_PROBLEM REQUIREMENTS:_ The expected output is every entry that follows, reproduced exactly.

_WORKING DATA:_

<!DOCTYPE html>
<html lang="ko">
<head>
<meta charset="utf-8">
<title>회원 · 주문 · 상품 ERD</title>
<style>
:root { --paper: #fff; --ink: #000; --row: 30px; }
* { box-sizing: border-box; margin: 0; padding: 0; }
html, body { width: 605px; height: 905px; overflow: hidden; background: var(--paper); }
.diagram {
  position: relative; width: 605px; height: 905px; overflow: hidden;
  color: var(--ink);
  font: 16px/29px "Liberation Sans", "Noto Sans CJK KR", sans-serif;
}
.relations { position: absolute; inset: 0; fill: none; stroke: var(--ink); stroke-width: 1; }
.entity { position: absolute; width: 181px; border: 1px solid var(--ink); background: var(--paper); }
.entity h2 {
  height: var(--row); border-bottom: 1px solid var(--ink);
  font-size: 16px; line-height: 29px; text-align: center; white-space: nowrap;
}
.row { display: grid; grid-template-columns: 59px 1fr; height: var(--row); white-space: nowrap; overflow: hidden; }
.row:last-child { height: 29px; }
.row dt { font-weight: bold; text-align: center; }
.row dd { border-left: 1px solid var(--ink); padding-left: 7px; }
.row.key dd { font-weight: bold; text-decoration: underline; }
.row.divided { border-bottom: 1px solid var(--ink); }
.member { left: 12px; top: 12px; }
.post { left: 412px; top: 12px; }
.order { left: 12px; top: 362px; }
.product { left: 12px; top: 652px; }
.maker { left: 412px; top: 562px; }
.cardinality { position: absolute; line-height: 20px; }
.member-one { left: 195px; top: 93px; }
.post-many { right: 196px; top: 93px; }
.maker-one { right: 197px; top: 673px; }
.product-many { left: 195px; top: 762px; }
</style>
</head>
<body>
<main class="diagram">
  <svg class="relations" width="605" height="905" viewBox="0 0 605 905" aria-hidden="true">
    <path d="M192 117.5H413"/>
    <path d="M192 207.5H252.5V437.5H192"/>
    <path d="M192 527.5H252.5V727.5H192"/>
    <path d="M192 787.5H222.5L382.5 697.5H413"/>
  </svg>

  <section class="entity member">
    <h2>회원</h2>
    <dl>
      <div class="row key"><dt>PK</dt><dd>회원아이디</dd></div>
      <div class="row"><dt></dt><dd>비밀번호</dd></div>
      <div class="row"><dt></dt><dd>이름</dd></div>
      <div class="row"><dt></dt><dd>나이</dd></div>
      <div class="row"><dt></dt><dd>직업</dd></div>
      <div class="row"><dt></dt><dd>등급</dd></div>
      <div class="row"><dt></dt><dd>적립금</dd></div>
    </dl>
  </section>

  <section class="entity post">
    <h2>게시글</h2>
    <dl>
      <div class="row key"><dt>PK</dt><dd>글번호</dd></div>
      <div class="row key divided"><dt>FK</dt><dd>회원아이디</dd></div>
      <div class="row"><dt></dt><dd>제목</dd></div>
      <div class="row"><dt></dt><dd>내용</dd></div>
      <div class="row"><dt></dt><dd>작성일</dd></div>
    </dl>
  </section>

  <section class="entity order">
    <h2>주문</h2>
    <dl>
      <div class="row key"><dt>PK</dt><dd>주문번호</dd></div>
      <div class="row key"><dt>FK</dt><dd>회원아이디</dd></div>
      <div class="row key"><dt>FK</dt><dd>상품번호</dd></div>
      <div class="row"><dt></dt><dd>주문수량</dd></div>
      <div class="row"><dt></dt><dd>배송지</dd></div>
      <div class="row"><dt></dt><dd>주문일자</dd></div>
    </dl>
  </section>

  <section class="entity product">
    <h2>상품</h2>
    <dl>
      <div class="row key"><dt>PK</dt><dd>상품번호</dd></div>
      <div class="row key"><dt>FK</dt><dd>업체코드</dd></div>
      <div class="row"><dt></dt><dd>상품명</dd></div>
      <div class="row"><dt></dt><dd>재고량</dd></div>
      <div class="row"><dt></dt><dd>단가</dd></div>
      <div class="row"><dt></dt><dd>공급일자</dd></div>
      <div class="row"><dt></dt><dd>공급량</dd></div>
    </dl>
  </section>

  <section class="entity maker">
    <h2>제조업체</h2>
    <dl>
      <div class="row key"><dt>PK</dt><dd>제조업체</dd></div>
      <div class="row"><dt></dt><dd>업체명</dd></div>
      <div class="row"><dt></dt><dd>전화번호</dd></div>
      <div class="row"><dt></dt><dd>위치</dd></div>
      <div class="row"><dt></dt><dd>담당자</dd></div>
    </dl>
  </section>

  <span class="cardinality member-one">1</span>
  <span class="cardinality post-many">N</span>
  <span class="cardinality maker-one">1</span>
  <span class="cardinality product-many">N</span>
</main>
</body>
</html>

_COMPLETED EXERCISE:_
<!DOCTYPE html>
<html lang="ko">
<head>
<meta charset="utf-8">
<title>회원 · 주문 · 상품 ERD</title>
<style>
:root { --paper: #fff; --ink: #000; --row: 30px; }
* { box-sizing: border-box; margin: 0; padding: 0; }
html, body { width: 605px; height: 905px; overflow: hidden; background: var(--paper); }
.diagram {
  position: relative; width: 605px; height: 905px; overflow: hidden;
  color: var(--ink);
  font: 16px/29px "Liberation Sans", "Noto Sans CJK KR", sans-serif;
}
.relations { position: absolute; inset: 0; fill: none; stroke: var(--ink); stroke-width: 1; }
.entity { position: absolute; width: 181px; border: 1px solid var(--ink); background: var(--paper); }
.entity h2 {
  height: var(--row); border-bottom: 1px solid var(--ink);
  font-size: 16px; line-height: 29px; text-align: center; white-space: nowrap;
}
.row { display: grid; grid-template-columns: 59px 1fr; height: var(--row); white-space: nowrap; overflow: hidden; }
.row:last-child { height: 29px; }
.row dt { font-weight: bold; text-align: center; }
.row dd { border-left: 1px solid var(--ink); padding-left: 7px; }
.row.key dd { font-weight: bold; text-decoration: underline; }
.row.divided { border-bottom: 1px solid var(--ink); }
.member { left: 12px; top: 12px; }
.post { left: 412px; top: 12px; }
.order { left: 12px; top: 362px; }
.product { left: 12px; top: 652px; }
.maker { left: 412px; top: 562px; }
.cardinality { position: absolute; line-height: 20px; }
.member-one { left: 195px; top: 93px; }
.post-many { right: 196px; top: 93px; }
.maker-one { right: 197px; top: 673px; }
.product-many { left: 195px; top: 762px; }
</style>
</head>
<body>
<main class="diagram">
  <svg class="relations" width="605" height="905" viewBox="0 0 605 905" aria-hidden="true">
    <path d="M192 117.5H413"/>
    <path d="M192 207.5H252.5V437.5H192"/>
    <path d="M192 527.5H252.5V727.5H192"/>
    <path d="M192 787.5H222.5L382.5 697.5H413"/>
  </svg>

  <section class="entity member">
    <h2>회원</h2>
    <dl>
      <div class="row key"><dt>PK</dt><dd>회원아이디</dd></div>
      <div class="row"><dt></dt><dd>비밀번호</dd></div>
      <div class="row"><dt></dt><dd>이름</dd></div>
      <div class="row"><dt></dt><dd>나이</dd></div>
      <div class="row"><dt></dt><dd>직업</dd></div>
      <div class="row"><dt></dt><dd>등급</dd></div>
      <div class="row"><dt></dt><dd>적립금</dd></div>
    </dl>
  </section>

  <section class="entity post">
    <h2>게시글</h2>
    <dl>
      <div class="row key"><dt>PK</dt><dd>글번호</dd></div>
      <div class="row key divided"><dt>FK</dt><dd>회원아이디</dd></div>
      <div class="row"><dt></dt><dd>제목</dd></div>
      <div class="row"><dt></dt><dd>내용</dd></div>
      <div class="row"><dt></dt><dd>작성일</dd></div>
    </dl>
  </section>

  <section class="entity order">
    <h2>주문</h2>
    <dl>
      <div class="row key"><dt>PK</dt><dd>주문번호</dd></div>
      <div class="row key"><dt>FK</dt><dd>회원아이디</dd></div>
      <div class="row key"><dt>FK</dt><dd>상품번호</dd></div>
      <div class="row"><dt></dt><dd>주문수량</dd></div>
      <div class="row"><dt></dt><dd>배송지</dd></div>
      <div class="row"><dt></dt><dd>주문일자</dd></div>
    </dl>
  </section>

  <section class="entity product">
    <h2>상품</h2>
    <dl>
      <div class="row key"><dt>PK</dt><dd>상품번호</dd></div>
      <div class="row key"><dt>FK</dt><dd>업체코드</dd></div>
      <div class="row"><dt></dt><dd>상품명</dd></div>
      <div class="row"><dt></dt><dd>재고량</dd></div>
      <div class="row"><dt></dt><dd>단가</dd></div>
      <div class="row"><dt></dt><dd>공급일자</dd></div>
      <div class="row"><dt></dt><dd>공급량</dd></div>
    </dl>
  </section>

  <section class="entity maker">
    <h2>제조업체</h2>
    <dl>
      <div class="row key"><dt>PK</dt><dd>제조업체</dd></div>
      <div class="row"><dt></dt><dd>업체명</dd></div>
      <div class="row"><dt></dt><dd>전화번호</dd></div>
      <div class="row"><dt></dt><dd>위치</dd></div>
      <div class="row"><dt></dt><dd>담당자</dd></div>
    </dl>
  </section>

  <span class="cardinality member-one">1</span>
  <span class="cardinality post-many">N</span>
  <span class="cardinality maker-one">1</span>
  <span class="cardinality product-many">N</span>
</main>
</body>
</html>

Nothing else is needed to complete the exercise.